Closing thoughts:

  • The name of the game offensively for Dallas was, again, balance. Six Mavs hit double figures in a game with just 91 possessions. Rodrigue Beaubois (16 points, 6-12 FG, three assists, one turnover) wasn’t hitting on his mid-range jumper, but was able to get to the rim at will. Shawn Marion (14 points, 5-10 FG, 13 rebounds, three blocks) notched his second straight double-double, and continues to fill the gaps for the Mavs in every conceivable way. Brendan Haywood double-doubled in his return as well, finishing with 11 points (4-6 FG), 10 rebounds, and two blocks.
  • The Mavs tied the Cavs’ season-high winning streak at 13 games, which means they’ll have a shot at the longest winning streak league-wide when they face the Knicks on Saturday. Dallas beat New York earlier this season by 50 points. I’m just sayin’.
  • The third quarter is where the Mavs really improved defensively. After giving the Nets an assortment of layups and dunks in the first half, the Dallas held New Jersey to 5-of-26 shooting with just four free throw attempts. Devin Harris (21 points, seven assists, six turnovers) and Brook Lopez (10 points, 5-16 FG, six rebounds), who had been the stars of the first half, combined to shoot 1-for-11 in the third. That’s significant defensive improvement
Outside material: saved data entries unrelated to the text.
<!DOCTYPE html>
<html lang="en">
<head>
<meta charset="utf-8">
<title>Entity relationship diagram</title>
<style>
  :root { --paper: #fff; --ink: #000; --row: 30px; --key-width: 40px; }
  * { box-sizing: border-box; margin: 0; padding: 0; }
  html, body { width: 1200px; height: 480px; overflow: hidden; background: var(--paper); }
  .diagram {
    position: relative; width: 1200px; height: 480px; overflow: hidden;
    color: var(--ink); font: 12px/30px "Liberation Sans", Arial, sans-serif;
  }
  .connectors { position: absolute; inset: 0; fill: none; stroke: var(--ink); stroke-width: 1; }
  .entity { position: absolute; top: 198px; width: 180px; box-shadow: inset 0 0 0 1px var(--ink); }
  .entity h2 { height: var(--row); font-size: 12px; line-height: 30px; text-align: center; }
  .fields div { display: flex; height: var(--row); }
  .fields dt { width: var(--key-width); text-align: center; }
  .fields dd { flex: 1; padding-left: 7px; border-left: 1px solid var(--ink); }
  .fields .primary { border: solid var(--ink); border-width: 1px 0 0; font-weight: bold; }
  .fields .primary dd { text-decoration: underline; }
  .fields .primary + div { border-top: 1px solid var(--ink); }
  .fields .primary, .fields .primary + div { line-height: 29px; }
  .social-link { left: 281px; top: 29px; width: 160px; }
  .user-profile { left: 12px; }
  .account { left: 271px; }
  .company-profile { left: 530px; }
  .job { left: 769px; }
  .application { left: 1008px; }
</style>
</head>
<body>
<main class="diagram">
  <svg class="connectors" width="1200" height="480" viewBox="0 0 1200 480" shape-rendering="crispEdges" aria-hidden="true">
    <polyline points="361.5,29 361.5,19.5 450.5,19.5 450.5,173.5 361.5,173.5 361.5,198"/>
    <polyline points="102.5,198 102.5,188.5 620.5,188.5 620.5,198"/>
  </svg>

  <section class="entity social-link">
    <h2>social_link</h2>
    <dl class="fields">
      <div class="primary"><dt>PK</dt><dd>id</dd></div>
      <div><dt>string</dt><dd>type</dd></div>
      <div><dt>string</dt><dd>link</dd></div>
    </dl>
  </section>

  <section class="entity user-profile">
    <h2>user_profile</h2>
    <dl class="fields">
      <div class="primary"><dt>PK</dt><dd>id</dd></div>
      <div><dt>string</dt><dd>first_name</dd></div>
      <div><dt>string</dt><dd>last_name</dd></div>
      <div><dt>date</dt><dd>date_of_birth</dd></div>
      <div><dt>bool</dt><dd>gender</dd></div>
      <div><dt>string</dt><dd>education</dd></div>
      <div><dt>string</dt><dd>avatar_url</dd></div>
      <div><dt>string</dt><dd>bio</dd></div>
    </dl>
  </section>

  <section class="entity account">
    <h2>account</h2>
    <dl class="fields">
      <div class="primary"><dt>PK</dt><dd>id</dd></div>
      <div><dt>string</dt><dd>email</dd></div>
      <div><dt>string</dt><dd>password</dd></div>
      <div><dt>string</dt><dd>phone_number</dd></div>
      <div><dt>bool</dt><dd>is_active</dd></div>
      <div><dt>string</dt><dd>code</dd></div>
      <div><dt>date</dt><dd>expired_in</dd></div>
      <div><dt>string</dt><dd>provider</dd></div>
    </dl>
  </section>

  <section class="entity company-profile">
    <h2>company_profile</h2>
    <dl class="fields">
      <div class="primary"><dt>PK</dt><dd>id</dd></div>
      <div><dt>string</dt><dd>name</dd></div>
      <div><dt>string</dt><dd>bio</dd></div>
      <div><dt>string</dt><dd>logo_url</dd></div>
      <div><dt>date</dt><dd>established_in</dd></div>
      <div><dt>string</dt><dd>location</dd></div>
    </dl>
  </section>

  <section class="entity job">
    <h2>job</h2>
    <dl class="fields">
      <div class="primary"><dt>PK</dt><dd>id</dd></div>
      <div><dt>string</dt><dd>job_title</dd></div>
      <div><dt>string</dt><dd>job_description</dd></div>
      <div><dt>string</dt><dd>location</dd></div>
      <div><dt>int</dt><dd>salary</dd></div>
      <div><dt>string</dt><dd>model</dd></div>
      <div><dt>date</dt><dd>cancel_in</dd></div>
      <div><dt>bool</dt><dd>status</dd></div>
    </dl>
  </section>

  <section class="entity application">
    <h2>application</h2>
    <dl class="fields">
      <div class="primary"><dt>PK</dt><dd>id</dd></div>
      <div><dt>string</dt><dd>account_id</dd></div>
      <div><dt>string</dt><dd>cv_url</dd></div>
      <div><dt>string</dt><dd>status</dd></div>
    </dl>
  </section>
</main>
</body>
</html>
  • The Mavs trapped Devin Harris off of every pick with mixed success. He slipped a few times against the pressure, but for the most part he was able to find an open teammate or at least an outlet to avoid a turnover. What really kept Harris in check was the zone, which has become a staple for the Mavs defensively. Dallas may execute the zone better than any other team in the league, and while it still has weaknesses in giving up offensive rebounds and allowing three-point shooters to fire away (a fact which only Jarvis Hayes was able to take advantage of), it’s become much more than just a situational strategy.
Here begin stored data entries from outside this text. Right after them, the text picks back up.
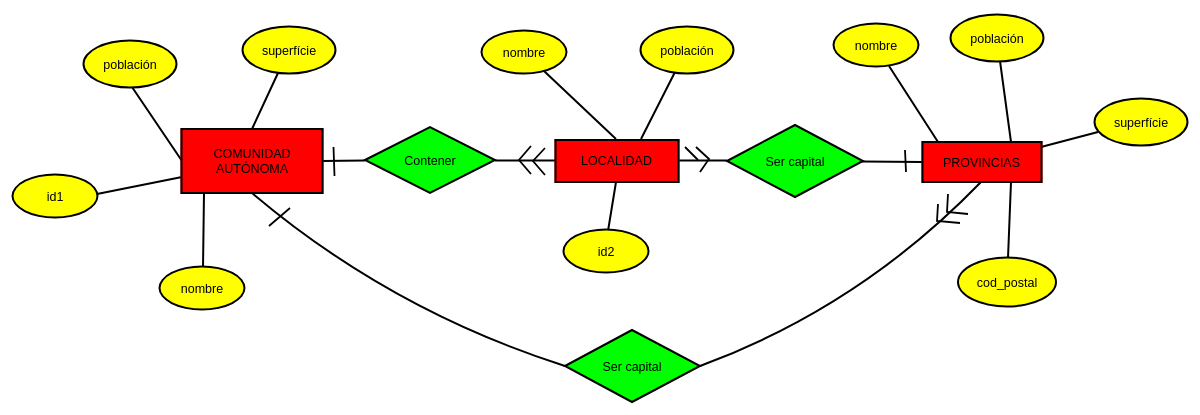
<!DOCTYPE html>
<html lang="es">
<head>
<meta charset="utf-8">
<title>Diagrama entidad-relación</title>
<style>
:root {
  --paper: #ffffff;
  --ink: #000000;
  --entity: #ff0000;
  --attribute: #ffff00;
  --relation: #00ff00;
}
* { box-sizing: border-box; }
html, body { margin: 0; overflow: hidden; background: var(--paper); }
.diagram {
  position: relative;
  width: 1200px;
  height: 415px;
  overflow: hidden;
  background: var(--paper);
  color: var(--ink);
  font: 12.5px/15px "Liberation Sans", Arial, sans-serif;
}
.lines { position: absolute; left: 0; top: 0; }
.connectors, .cardinality { fill: none; stroke: var(--ink); stroke-width: 2; }
.cardinality { stroke-width: 1.8; }
.relation-shapes { fill: var(--relation); stroke: var(--ink); stroke-width: 2; }
.node {
  position: absolute;
  left: var(--x);
  top: var(--y);
  width: var(--w);
  height: var(--h);
  transform: translate(-50%, -50%);
  display: flex;
  align-items: center;
  justify-content: center;
  padding-top: 2px;
  text-align: center;
  white-space: nowrap;
}
.entity { background: var(--entity); border: 2px solid var(--ink); }
.attribute {
  --w: 87px;
  --h: 45px;
  background: var(--attribute);
  border: 2px solid var(--ink);
  border-radius: 50%;
}
.wide { --w: 95px; --h: 49px; }
.relation { --w: 136px; --h: 72px; }
</style>
</head>
<body>
<main class="diagram">
  <svg class="lines" width="1200" height="415" viewBox="0 0 1200 415" aria-hidden="true">
    <g class="connectors">
      <path d="M132 87L182 161M278 73L252 129M97 194L182 177M204 193L203 268"/>
      <path d="M544 71L616 139M675 72L641 139M616 182L608 231"/>
      <path d="M889 66L938 142M1000 61L1011 142M1098 132L1041 147M1011 182L1008 258"/>
      <path d="M322 161L365 160.5M495 160.5H555M678 160.5H727M862 161.5L922 162"/>
      <path d="M252 193Q390 310 565 366M700 366Q860 307 981 182"/>
    </g>
    <g class="cardinality">
      <path d="M333.5 147L334.5 176M905 150L906 172M269 226L290 208"/>
      <path d="M531 146L519 160L531 174M545 148L533 161L545 175"/>
      <path d="M685 147L698 160M696 147L709 159L700 172"/>
      <path d="M938 204L937 221L960 223M948 194L947 212L968 214"/>
    </g>
    <g class="relation-shapes">
      <polygon points="365,160 430,127 495,160 430,193"/>
      <polygon points="727,161 795,125 863,161 795,197"/>
      <polygon points="565,366 632,330 700,366 632,402"/>
    </g>
  </svg>

  <div class="node entity" style="--x:252px;--y:161px;--w:143px;--h:66px">COMUNIDAD<br>AUTÓNOMA</div>
  <div class="node attribute wide" style="--x:130px;--y:64px">población</div>
  <div class="node attribute wide" style="--x:289px;--y:50px">superfície</div>
  <div class="node attribute" style="--x:55px;--y:196px">id1</div>
  <div class="node attribute" style="--x:202px;--y:288px">nombre</div>

  <div class="node relation" style="--x:430px;--y:160px">Contener</div>

  <div class="node entity" style="--x:616.5px;--y:160.5px;--w:125px;--h:44px">LOCALIDAD</div>
  <div class="node attribute" style="--x:524px;--y:52px">nombre</div>
  <div class="node attribute wide" style="--x:687px;--y:50px">población</div>
  <div class="node attribute" style="--x:606px;--y:251px">id2</div>

  <div class="node relation" style="--x:795px;--y:161px">Ser capital</div>

  <div class="node entity" style="--x:981.5px;--y:162px;--w:121px;--h:42px">PROVINCIAS</div>
  <div class="node attribute" style="--x:876px;--y:45px">nombre</div>
  <div class="node attribute wide" style="--x:997px;--y:38px">población</div>
  <div class="node attribute wide" style="--x:1141px;--y:122px">superfície</div>
  <div class="node attribute" style="--x:1007px;--y:282px;--w:100px;--h:51px">cod_postal</div>

  <div class="node relation" style="--x:632px;--y:366px">Ser capital</div>
</main>
</body>
</html>
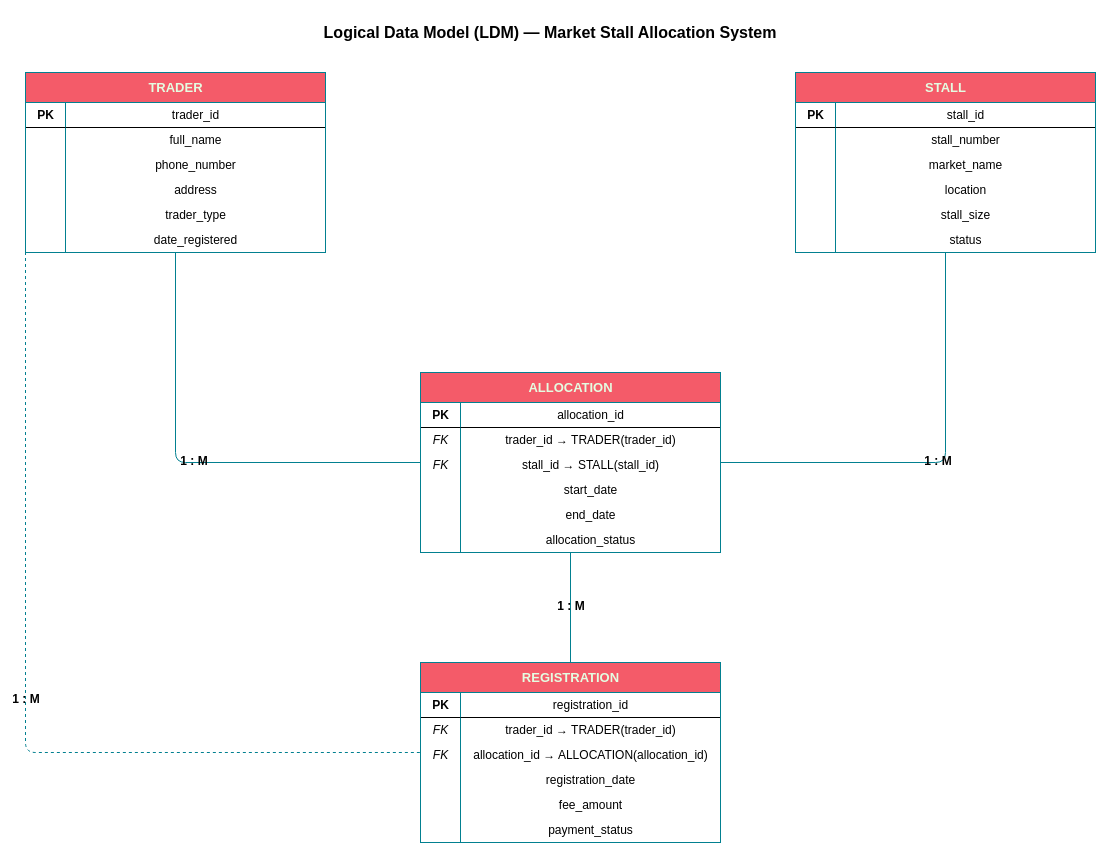
<!DOCTYPE html>
<html lang="en">
<head>
<meta charset="utf-8">
<title>Logical Data Model (LDM) — Market Stall Allocation System</title>
<style>
:root {
  --line: #028090;
  --header: #f45b69;
  --header-text: #e4fde1;
  --ink: #000;
  --paper: #fff;
}
* { box-sizing: border-box; margin: 0; padding: 0; }
body { background: var(--paper); overflow: hidden; }
.diagram {
  position: relative;
  width: 1108px;
  height: 855px;
  overflow: hidden;
  background: var(--paper);
  color: var(--ink);
  font: 12px/25px "Liberation Sans", Arial, sans-serif;
}
h1 {
  position: absolute;
  left: 0;
  top: 20px;
  width: 1100px;
  font-size: 16px;
  text-align: center;
}
.connectors { position: absolute; inset: 0; fill: none; stroke: var(--line); }
.optional { stroke-dasharray: 3 3; }
.entity {
  position: absolute;
  width: 301px;
  height: 181px;
  border: 1px solid var(--line);
  background: var(--paper);
}
.trader { left: 25px; top: 72px; }
.stall { left: 795px; top: 72px; }
.allocation { left: 420px; top: 372px; }
.registration { left: 420px; top: 662px; }
h2 {
  height: 30px;
  border-bottom: 1px solid var(--line);
  background: var(--header);
  color: var(--header-text);
  font-size: 13px;
  line-height: 30px;
  text-align: center;
}
.fields {
  display: grid;
  grid-template-columns: 40px 1fr;
  grid-template-rows: repeat(5, 25px) 24px;
  text-align: center;
}
.fields dt { border-right: 1px solid var(--line); font-style: italic; }
.fields .primary { border-bottom: 1px solid var(--ink); }
dt.primary { font-style: normal; font-weight: bold; }
.cardinality {
  position: absolute;
  width: 40px;
  font-weight: bold;
  text-align: center;
  white-space: nowrap;
}
.trader-allocation { left: 174px; top: 449px; }
.stall-allocation { left: 918px; top: 449px; }
.allocation-registration { left: 551px; top: 594px; }
.trader-registration { left: 6px; top: 687px; }
</style>
</head>
<body>
<main class="diagram">
  <h1>Logical Data Model (LDM) — Market Stall Allocation System</h1>

  <svg class="connectors" width="1108" height="855" viewBox="0 0 1108 855" aria-hidden="true">
    <path d="M175.5 252V452.5Q175.5 462.5 185.5 462.5H420"/>
    <path d="M945.5 252V452.5Q945.5 462.5 935.5 462.5H720"/>
    <path d="M570.5 552V662"/>
    <path class="optional" d="M25.5 252V742.5Q25.5 752.5 35.5 752.5H420"/>
  </svg>

  <section class="entity trader">
    <h2>TRADER</h2>
    <dl class="fields">
      <dt class="primary">PK</dt><dd class="primary">trader_id</dd>
      <dt></dt><dd>full_name</dd>
      <dt></dt><dd>phone_number</dd>
      <dt></dt><dd>address</dd>
      <dt></dt><dd>trader_type</dd>
      <dt></dt><dd>date_registered</dd>
    </dl>
  </section>

  <section class="entity stall">
    <h2>STALL</h2>
    <dl class="fields">
      <dt class="primary">PK</dt><dd class="primary">stall_id</dd>
      <dt></dt><dd>stall_number</dd>
      <dt></dt><dd>market_name</dd>
      <dt></dt><dd>location</dd>
      <dt></dt><dd>stall_size</dd>
      <dt></dt><dd>status</dd>
    </dl>
  </section>

  <section class="entity allocation">
    <h2>ALLOCATION</h2>
    <dl class="fields">
      <dt class="primary">PK</dt><dd class="primary">allocation_id</dd>
      <dt>FK</dt><dd>trader_id → TRADER(trader_id)</dd>
      <dt>FK</dt><dd>stall_id → STALL(stall_id)</dd>
      <dt></dt><dd>start_date</dd>
      <dt></dt><dd>end_date</dd>
      <dt></dt><dd>allocation_status</dd>
    </dl>
  </section>

  <section class="entity registration">
    <h2>REGISTRATION</h2>
    <dl class="fields">
      <dt class="primary">PK</dt><dd class="primary">registration_id</dd>
      <dt>FK</dt><dd>trader_id → TRADER(trader_id)</dd>
      <dt>FK</dt><dd>allocation_id → ALLOCATION(allocation_id)</dd>
      <dt></dt><dd>registration_date</dd>
      <dt></dt><dd>fee_amount</dd>
      <dt></dt><dd>payment_status</dd>
    </dl>
  </section>

  <p class="cardinality trader-allocation">1 : M</p>
  <p class="cardinality stall-allocation">1 : M</p>
  <p class="cardinality allocation-registration">1 : M</p>
  <p class="cardinality trader-registration">1 : M</p>
</main>
</body>
</html>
  • Terrence Williams (18 points, 7-12 FG, 13 rebounds, three assists) was everywhere. I’m very impressed with his ability to move without the ball, which I thought could have been a problem coming out of a position in Louisville where he had the ball in his hands an overwhelming amount of the time. But Williams isn’t a point forward anymore, and though he still exhibits some of those playmaking skills that made him an effective college player, he’s clearly capable of playing off the ball as a more traditional wing.
  • Erick Dampier also made his return for the Mavs, but only logged four minutes of playing time. One step closer to a healthy center rotation, and one step closer to improving the defense.
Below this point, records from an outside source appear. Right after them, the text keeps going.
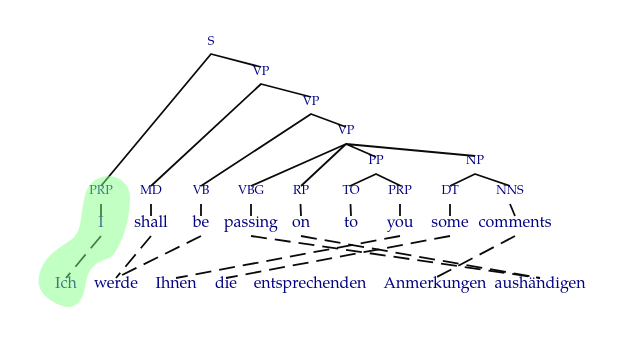
<!DOCTYPE html>
<html lang="en">
<head>
<meta charset="utf-8">
<title>Aligned syntax tree</title>
<style>
:root { --paper: #fff; --ink: #000080; --line: #0a0a0a; --highlight: #80ff80; }
* { box-sizing: border-box; margin: 0; }
html, body { width: 640px; height: 350px; overflow: hidden; background: var(--paper); }
.diagram { position: relative; width: 640px; height: 350px; overflow: hidden; color: var(--ink); font-family: "TeX Gyre Pagella", Palatino, serif; }
.diagram svg { position: absolute; inset: 0; width: 640px; height: 350px; }
.links { fill: none; stroke: var(--line); stroke-width: 1.8; stroke-linejoin: round; }
.alignment { stroke-dasharray: 16 8; }
.highlight { fill: var(--highlight); opacity: .48; }
.tag, .word { position: absolute; left: var(--x); top: var(--y); transform: translate(-50%, -50%); white-space: nowrap; line-height: 20px; }
.tag { font-size: 12.5px; }
.word { font-size: 16px; }
.tags { --y: 192px; }
.english { --y: 222.5px; }
.german { --y: 284px; }
</style>
</head>
<body>
<main class="diagram">
  <svg class="links" viewBox="0 0 640 350" aria-hidden="true">
    <g class="branches">
      <path d="M101 186 211 54 261 67"/>
      <path d="M151 186 261 84 311 97"/>
      <path d="M201 186 311 114 346 127"/>
      <path d="M251 186 346 144 301 186M376 157 346 144 475 156"/>
      <path d="M350 186 376 174 401 186"/>
      <path d="M450 186 475 174 510 186"/>
    </g>
    <g class="leaves">
      <path d="M101 204V216M151 204V216M201 204V216M251 204V216M300.5 204 301 216M350.5 204 351 216M400 204V216M450 204V216M510 204 515 216"/>
    </g>
    <g class="alignment">
      <path d="M101 236 66 278"/>
      <path d="M151 236 116 278"/>
      <path d="M201 236 116 278"/>
      <path d="M251 236 540 278"/>
      <path d="M301 236 540 278"/>
      <path d="M400 236 176 278"/>
      <path d="M450 236 226 278"/>
      <path d="M515 236 435 278"/>
    </g>
  </svg>

  <div class="phrases">
    <span class="tag" style="--x:211px;--y:43px">S</span>
    <span class="tag" style="--x:261px;--y:73px">VP</span>
    <span class="tag" style="--x:311px;--y:103px">VP</span>
    <span class="tag" style="--x:346px;--y:132px">VP</span>
    <span class="tag" style="--x:376px;--y:162px">PP</span>
    <span class="tag" style="--x:475px;--y:162px">NP</span>
  </div>

  <div class="tags">
    <span class="tag" style="--x:101px">PRP</span>
    <span class="tag" style="--x:151px">MD</span>
    <span class="tag" style="--x:201px">VB</span>
    <span class="tag" style="--x:251px">VBG</span>
    <span class="tag" style="--x:301px">RP</span>
    <span class="tag" style="--x:351px">TO</span>
    <span class="tag" style="--x:400px">PRP</span>
    <span class="tag" style="--x:450px">DT</span>
    <span class="tag" style="--x:510px">NNS</span>
  </div>

  <div class="english">
    <span class="word" style="--x:101px">I</span>
    <span class="word" style="--x:151px">shall</span>
    <span class="word" style="--x:201px">be</span>
    <span class="word" style="--x:251px">passing</span>
    <span class="word" style="--x:301px">on</span>
    <span class="word" style="--x:351px">to</span>
    <span class="word" style="--x:400px">you</span>
    <span class="word" style="--x:450px">some</span>
    <span class="word" style="--x:515px">comments</span>
  </div>

  <div class="german" lang="de">
    <span class="word" style="--x:66px">Ich</span>
    <span class="word" style="--x:116px">werde</span>
    <span class="word" style="--x:176px">Ihnen</span>
    <span class="word" style="--x:226px">die</span>
    <span class="word" style="--x:310px">entsprechenden</span>
    <span class="word" style="--x:435px">Anmerkungen</span>
    <span class="word" style="--x:540px">aushändigen</span>
  </div>

  <svg viewBox="0 0 640 350" aria-hidden="true">
    <path class="highlight" d="M108 176C122 176 131 187 130 200C129 220 125 235 117 249C110 262 104 257 95 265C85 273 87 284 83 295C79 306 70 309 62 306C46 300 36 290 39 276C43 255 62 247 72 239C82 231 80 218 84 200C86 186 94 177 108 176Z"/>
  </svg>
</main>
</body>
</html>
  • Is there anyone in Maverick Nation who isn’t in a constant state of excitement over Rodrigue Beaubois? He’s not perfect and he’s still not playing much point guard, but he’s averaging 18 points on 54.7% shooting with 3.4 assists to just one turnover in March. He’s still responding well to opportunities and playing time, which is one thing for a rookie to do in November and another for them to do in March.
  • Any possession that ends with a Trenton Hassell jump shot is a win for the defense.
  • The Mavs played Kris Humphries on Hump Day and I completely dropped the ball. Sigh.
  • The Nets are a much better team than 7-57. Much better. They don’t have much in the way of depth, but even a quick up and down of the roster reveals a bunch of individual talent capable of doing plenty of good things on a basketball court. It obviously doesn’t come together in any kind of cohesive whole and the rotation members are woefully lacking in experience, but still far better than 7-57.